Ah, but who can forget the 50 Alaskan? That massive pull pusher is today capable of slaying anything that walks this earth and has the vote of anyone who has used it.
I can't help but mention some of my favorite developers, the gents of B&M Rifles and Cartridges. They aren't a company, but rather a few gentlemen using their expertise to make the best platforms and cartridges possible for taking down big game, and boy do they deliver! They actually have some of the only bolt actions that I salivate over, incorporating a great many features that are sadly remiss on so many guns today.
Take a look at some of these bad boys!
Also for those who might doubt the potency of the 50 Alaskan, here is an interesting story where Belt Mountain brass bullets were employed against an elephant. By the way, Belt Mountain bullets are way up there for monster penetration in big game. Those things are beasts!
I'm one of those nuts that doesn't fiddle around with controlled expansion hollow points. I like rolling with solids, particularly hard cast bullets or Belt Mountain Punch bullets. Maximum penetration please! If I'm going to be tracking down those ancient lizards, I want to be able to him the vitals from any angle I'm presented, and I want to do it fast.
Although not my first choice, a pump action twelve gauge with slugs wouldn't be too bad. I'm annoyed that ammunition manufacturers haven't made many decent deep penetrating slugs, although I would love to be proven wrong about that. If you know of any great penetrating twelve gauge slugs, please let me know!
Although I'm not a big fan of the AR-15 platform, would most certainly not turn my nose up to using it chambered in the .450 Bushmaster or the .50 Beowulf. Ten rounds of either of those would be pretty darned vicious in a carbine package and should be all the firepower anyone darned well needs!

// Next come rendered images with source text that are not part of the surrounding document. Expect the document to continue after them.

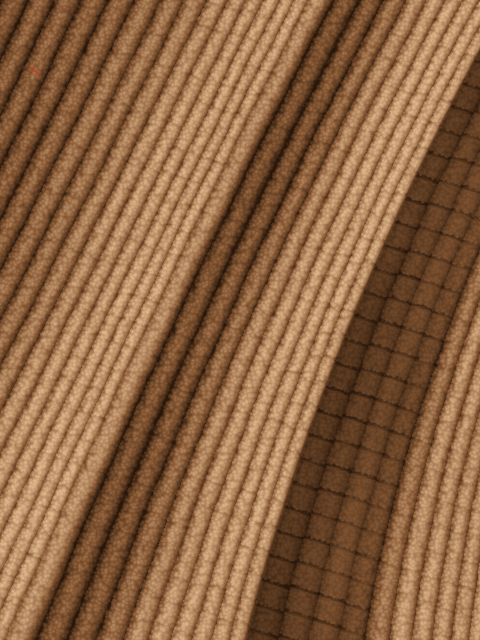
Reproduce this texture procedurally as a Shadertoy shader.

```glsl
// Draped tan corduroy: diagonal ribs over soft folds, with cross seams and fuzzy pile.

vec2 hash2(vec2 cell) {
    vec3 h = fract(cell.xyx * vec3(0.1031, 0.1030, 0.0973));
    h += dot(h, h.yzx + 33.33);
    return fract((h.xx + h.yz) * h.zy);
}

// Cellular noise: distance to the nearest scattered point.
float cellular(vec2 p) {
    vec2 base = floor(p);
    float nearest = 2.0;
    for (int y = -1; y <= 1; y++) {
        for (int x = -1; x <= 1; x++) {
            vec2 cell = base + vec2(x, y);
            nearest = min(nearest, length(cell + hash2(cell) - p));
        }
    }
    return nearest;
}

// Layered sines for slow unevenness.
float waves(vec2 p) {
    return 0.5 * sin(p.x + 1.7 * sin(p.y)) + 0.3 * sin(2.3 * p.y + p.x) + 0.2 * sin(4.1 * p.x - 3.0 * p.y);
}

// Light falling on the folds, by position across the cloth.
float foldLight(float across) {
    float light = mix(0.52, 0.87, smoothstep(-0.42, -0.06, across));
    light = mix(light, 0.45, smoothstep(0.01, 0.07, across));
    light = mix(light, 0.87, smoothstep(0.10, 0.27, across));
    light = mix(light, 0.27, smoothstep(0.379, 0.389, across));
    light = mix(light, 0.38, smoothstep(0.40, 0.53, across));
    return mix(light, 0.82, smoothstep(0.54, 0.62, across));
}

vec3 clothColor(float tone) {
    vec3 dark = vec3(0.16, 0.09, 0.04);
    vec3 brown = vec3(0.52, 0.34, 0.20);
    vec3 tan_ = vec3(0.87, 0.71, 0.54);
    return tone < 0.5 ? mix(dark, brown, tone * 2.0) : mix(brown, tan_, tone * 2.0 - 1.0);
}

void mainImage(out vec4 fragColor, in vec2 fragCoord) {
    vec2 p = fragCoord / iResolution.y;

    // Pile: fine tufts over coarser clumps
    float tufts = 0.5 - cellular(p * 165.0);
    float clumps = 0.5 - cellular(p * 75.0 + 9.0);
    float pile = 0.65 * tufts + 0.35 * clumps;

    // Coordinates across and along the gently curving ribs
    float y = p.y;
    float across = (p.x - 0.435 * y - 0.04 * y * y) / (1.0 - 0.47 * y + 0.30 * y * y);
    float along = p.y + 0.32 * p.x;
    across += 0.0012 * waves(vec2(along * 28.0, across * 20.0)) + 0.003 * pile;

    // Ribs crowd together where each fold turns away
    float foldPos = (across - 0.008) / 0.376;
    float fold = max(floor(foldPos), -1.0);
    float f = foldPos - fold;
    float turn = pow(max(f, 0.0), 3.0);
    float ribPos = 10.0 * (fold + 0.75 * f + 0.25 * turn);
    float rib = fract(ribPos);
    float ribId = floor(ribPos);

    float light = foldLight(across);
    float shadow = smoothstep(0.379, 0.389, across) * (1.0 - smoothstep(0.52, 0.60, across));
    light += 0.035 * waves(vec2(across * 9.0, along * 5.0));
    light += 0.05 * (hash2(vec2(ribId, 3.0)).x - 0.5);

    // Rounded ribs lit from the left, dark grooves between
    float height = pow(sin(3.14159 * rib), mix(0.8, 0.45, shadow));
    float depth = mix(mix(0.52, 0.40, turn), 0.24, shadow);
    float tone = light - depth * (1.0 - height);
    tone += mix(0.07, 0.02, shadow) * cos(3.14159 * rib);

    // Cross seams, plainest in the shaded fold and on crowded ribs
    float seamPos = along * 24.0 + 0.16 * (hash2(vec2(ribId, 7.0)).y - 0.5) + 0.15 * pile;
    float seam = 1.0 - smoothstep(0.02, 0.10, abs(fract(seamPos) - 0.5));
    float seamNoise = 0.6 + 0.4 * hash2(vec2(ribId, floor(seamPos))).x;
    tone -= seam * seamNoise * (0.05 + 0.14 * shadow + 0.07 * turn * (1.0 - shadow));

    // Fuzz, fainter in shadow
    tone += pile * mix(0.38, 0.20, shadow);

    vec3 color = clothColor(clamp(tone, 0.0, 1.0));

    // Loose red thread
    vec2 thread = p - vec2(0.055, 0.889);
    float threadDist = abs(thread.y + 0.5 * thread.x + 0.002 * sin(thread.x * 500.0));
    float threadMask = (1.0 - smoothstep(0.001, 0.004, threadDist)) * (1.0 - smoothstep(0.006, 0.010, abs(thread.x)));
    color = mix(color, vec3(0.72, 0.25, 0.14), 0.8 * threadMask);

    fragColor = vec4(color, 1.0);
}
```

But yeah, in the end I personally would stick with a Marlin Guide Gun in 45-70, as I could handle almost all jobs with just that. Love that setup!
Although I likely wouldn't have need for a sidearm, most lacking the power to do the job of killing large birdtilians and I probably couldn't take advantage of their power anyway, I would certainly feel safer packing a S&W Governor loaded with .45 Colts, preferably fat 300 grain flat nosed bullets. Those should be just dandy on smaller saurian out on a dinosaur shikar.
What I'd be hunting on shikar there would depend a lot on where and when I would go, although I personally would be less inclined to go after the huge theropods. I'm quite partial to the idea of going after some of the huge crocodiles that were prowling around at the time. A deinosuchus or sacrosuchus skull would look mighty intimidating above the fireplace, wouldn't you say?
Ahhh, the idea of visiting the ancient African continent holds a great deal of appeal to me! Along with the usual sauropods and such, that era held all sorts of fascinating crocodile species. A documentary came out not long ago about the staggering variety of crocodilians that once roamed there, filling all sorts of niches in the food chain. Fascinating stuff! Not to mention that Spinosaurus and Suchomimus were abroad there at the time.
If in the Jurassic I'd like to find an Allosaur, as those gents are underrated. Great balance of size, speed and ferocity by all accounts. After all, they've been nicknamed "the lion of the Jurassic." What trophy collection would be complete without at least one lion, eh?
But before the paleontologist nuts bark over how I only care about the hungry carnivores, there are a few herbivorous species I'd be interested in collecting. For some reason the Kentrosaurus really strikes my fancy. Something about the different shapes of the spines and plates along its back are appealing, and it would more than likely be able to outrun me in any case. I'm not exactly Harry Hot Heels.
So, what about you gents?
What would you use if you were to go on a prehistoric safari? What would you hunt? Where would you go? Please, share your thoughts!